● **Record set**:
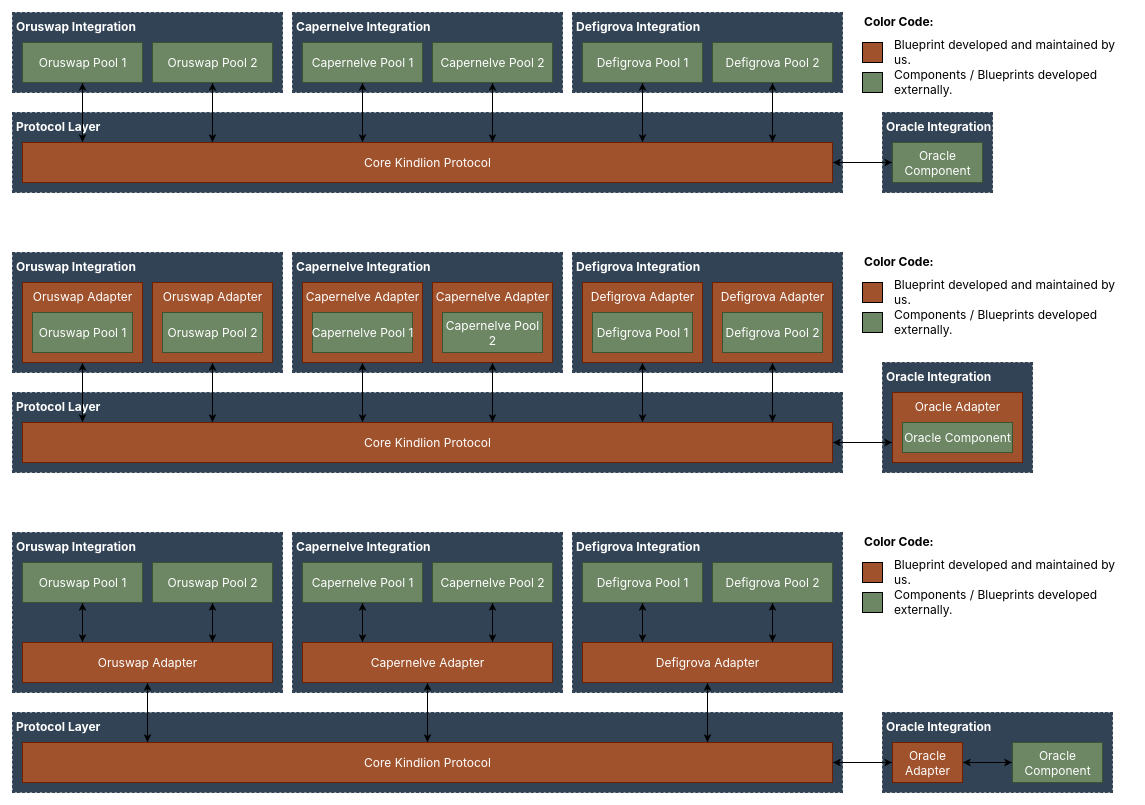
<!DOCTYPE html>
<html lang="en">
<head>
<meta charset="utf-8">
<title>Protocol architecture options</title>
<style>
:root {
  --group: #314354;
  --group-edge: #98a1a9;
  --own: #a0522d;
  --own-edge: #6d1f00;
  --external: #6d8764;
  --external-edge: #3a5431;
  --ink: #000;
  --light: #fff;
}
* { box-sizing: border-box; margin: 0; }
body {
  position: relative;
  width: 1145px;
  height: 805px;
  overflow: hidden;
  padding: 12px;
  display: flex;
  flex-direction: column;
  gap: 59px;
  background: var(--light);
  color: var(--ink);
  font: 12px/15px Inter, "Liberation Sans", sans-serif;
  white-space: nowrap;
}
.diagram { display: flex; gap: 39px; flex: none; }
.main { width: 831px; display: flex; flex-direction: column; gap: 19px; }
.side { display: flex; flex-direction: column; justify-content: space-between; align-items: flex-start; }
.integrations { display: flex; gap: 9px; }

.group {
  border: 1px dashed var(--group);
  background: linear-gradient(var(--group), var(--group)) padding-box, var(--group-edge) border-box;
  padding: 0 9px 9px;
  color: var(--light);
}
.integrations .group { width: 271px; }
.group h2 { font-size: 12px; line-height: 27px; margin: 0 0 2px -6px; }
.row { display: flex; gap: 9px; }
.row > * { flex: 1; }

.node {
  height: 41px;
  border: 1px solid;
  display: flex;
  align-items: center;
  justify-content: center;
  text-align: center;
}
.own { background: var(--own); border-color: var(--own-edge); }
.external { background: var(--external); border-color: var(--external-edge); }
.wrapper { border: 1px solid var(--own-edge); padding: 0 9px 9px; min-width: 0; }
.wrapper h3 {
  font-size: 12px;
  font-weight: 400;
  line-height: 27px;
  margin-bottom: 2px;
  display: flex;
  justify-content: center;
}
.stacked .row { margin-bottom: 39px; }

.oracle-small { width: 111px; }
.oracle-nested { width: 151px; }
.oracle-nested .node { height: 31px; }
.oracle-pair { width: 231px; }
.oracle-pair .row { gap: 49px; }
.oracle-pair .own { flex: 0 0 71px; }

.legend { margin-left: -20px; }
.legend h2 { font-size: 12px; line-height: 20px; margin: 0 0 5px 2px; }
.legend ul { list-style: none; padding: 0; }
.legend li { display: flex; gap: 11px; height: 30px; }
.swatch { width: 21px; height: 21px; margin-top: 5px; border: 1px solid; }

.connectors { position: absolute; left: 0; top: 0; }
.connectors line { stroke: var(--ink); marker-start: url(#arrowhead); marker-end: url(#arrowhead); }
</style>
</head>
<body>

<section class="diagram">
  <div class="main">
    <div class="integrations">
      <div class="group"><h2>Oruswap Integration</h2>
        <div class="row"><div class="node external">Oruswap Pool 1</div><div class="node external">Oruswap Pool 2</div></div>
      </div>
      <div class="group"><h2>Capernelve Integration</h2>
        <div class="row"><div class="node external">Capernelve Pool 1</div><div class="node external">Capernelve Pool 2</div></div>
      </div>
      <div class="group"><h2>Defigrova Integration</h2>
        <div class="row"><div class="node external">Defigrova Pool 1</div><div class="node external">Defigrova Pool 2</div></div>
      </div>
    </div>
    <div class="group"><h2>Protocol Layer</h2><div class="node own">Core Kindlion Protocol</div></div>
  </div>
  <div class="side">
    <div class="legend"><h2>Color Code:</h2>
      <ul>
        <li><span class="swatch own"></span><p>Blueprint developed and maintained by<br>us.</p></li>
        <li><span class="swatch external"></span><p>Components / Blueprints developed<br>externally.</p></li>
      </ul>
    </div>
    <div class="group oracle-small"><h2>Oracle Integration</h2><div class="node external">Oracle<br>Component</div></div>
  </div>
</section>

<section class="diagram">
  <div class="main">
    <div class="integrations">
      <div class="group"><h2>Oruswap Integration</h2>
        <div class="row">
          <div class="wrapper own"><h3>Oruswap Adapter</h3><div class="node external">Oruswap Pool 1</div></div>
          <div class="wrapper own"><h3>Oruswap Adapter</h3><div class="node external">Oruswap Pool 2</div></div>
        </div>
      </div>
      <div class="group"><h2>Capernelve Integration</h2>
        <div class="row">
          <div class="wrapper own"><h3>Capernelve Adapter</h3><div class="node external">Capernelve Pool 1</div></div>
          <div class="wrapper own"><h3>Capernelve Adapter</h3><div class="node external">Capernelve Pool<br>2</div></div>
        </div>
      </div>
      <div class="group"><h2>Defigrova Integration</h2>
        <div class="row">
          <div class="wrapper own"><h3>Defigrova Adapter</h3><div class="node external">Defigrova Pool 1</div></div>
          <div class="wrapper own"><h3>Defigrova Adapter</h3><div class="node external">Defigrova Pool 2</div></div>
        </div>
      </div>
    </div>
    <div class="group"><h2>Protocol Layer</h2><div class="node own">Core Kindlion Protocol</div></div>
  </div>
  <div class="side">
    <div class="legend"><h2>Color Code:</h2>
      <ul>
        <li><span class="swatch own"></span><p>Blueprint developed and maintained by<br>us.</p></li>
        <li><span class="swatch external"></span><p>Components / Blueprints developed<br>externally.</p></li>
      </ul>
    </div>
    <div class="group oracle-nested"><h2>Oracle Integration</h2>
      <div class="wrapper own"><h3>Oracle Adapter</h3><div class="node external">Oracle Component</div></div>
    </div>
  </div>
</section>

<section class="diagram">
  <div class="main">
    <div class="integrations stacked">
      <div class="group"><h2>Oruswap Integration</h2>
        <div class="row"><div class="node external">Oruswap Pool 1</div><div class="node external">Oruswap Pool 2</div></div>
        <div class="node own">Oruswap Adapter</div>
      </div>
      <div class="group"><h2>Capernelve Integration</h2>
        <div class="row"><div class="node external">Capernelve Pool 1</div><div class="node external">Capernelve Pool 2</div></div>
        <div class="node own">Capernelve Adapter</div>
      </div>
      <div class="group"><h2>Defigrova Integration</h2>
        <div class="row"><div class="node external">Defigrova Pool 1</div><div class="node external">Defigrova Pool 2</div></div>
        <div class="node own">Defigrova Adapter</div>
      </div>
    </div>
    <div class="group"><h2>Protocol Layer</h2><div class="node own">Core Kindlion Protocol</div></div>
  </div>
  <div class="side">
    <div class="legend"><h2>Color Code:</h2>
      <ul>
        <li><span class="swatch own"></span><p>Blueprint developed and maintained by<br>us.</p></li>
        <li><span class="swatch external"></span><p>Components / Blueprints developed<br>externally.</p></li>
      </ul>
    </div>
    <div class="group oracle-pair"><h2>Oracle Integration</h2>
      <div class="row"><div class="node own">Oracle<br>Adapter</div><div class="node external">Oracle<br>Component</div></div>
    </div>
  </div>
</section>

<svg class="connectors" width="1145" height="805" viewBox="0 0 1145 805" aria-hidden="true">
  <defs>
    <marker id="arrowhead" markerUnits="userSpaceOnUse" markerWidth="8" markerHeight="8" refX="8" refY="4" orient="auto-start-reverse">
      <path d="M0 0L8 4L0 8L2 4Z"/>
    </marker>
    <g id="pool-links">
      <line x1="82.5" y1="83" x2="82.5" y2="142"/>
      <line x1="212.5" y1="83" x2="212.5" y2="142"/>
      <line x1="362.5" y1="83" x2="362.5" y2="142"/>
      <line x1="492.5" y1="83" x2="492.5" y2="142"/>
      <line x1="642.5" y1="83" x2="642.5" y2="142"/>
      <line x1="772.5" y1="83" x2="772.5" y2="142"/>
    </g>
    <g id="adapter-links">
      <line x1="82.5" y1="603" x2="82.5" y2="642"/>
      <line x1="212.5" y1="603" x2="212.5" y2="642"/>
      <line x1="147.5" y1="683" x2="147.5" y2="742"/>
    </g>
    <line id="oracle-link" x1="833" y1="162.5" x2="892" y2="162.5"/>
  </defs>
  <use href="#pool-links"/>
  <use href="#oracle-link"/>
  <use href="#pool-links" y="280"/>
  <use href="#oracle-link" y="280"/>
  <use href="#adapter-links"/>
  <use href="#adapter-links" x="280"/>
  <use href="#adapter-links" x="560"/>
  <use href="#oracle-link" y="600"/>
  <line x1="963" y1="762.5" x2="1012" y2="762.5"/>
</svg>
</body>
</html>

● **Work task**: Among the lines above, find those with the string "direction" and copy them.

● **Exercise response**:
  flex-direction: column;
.main { width: 831px; display: flex; flex-direction: column; gap: 19px; }
.side { display: flex; flex-direction: column; justify-content: space-between; align-items: flex-start; }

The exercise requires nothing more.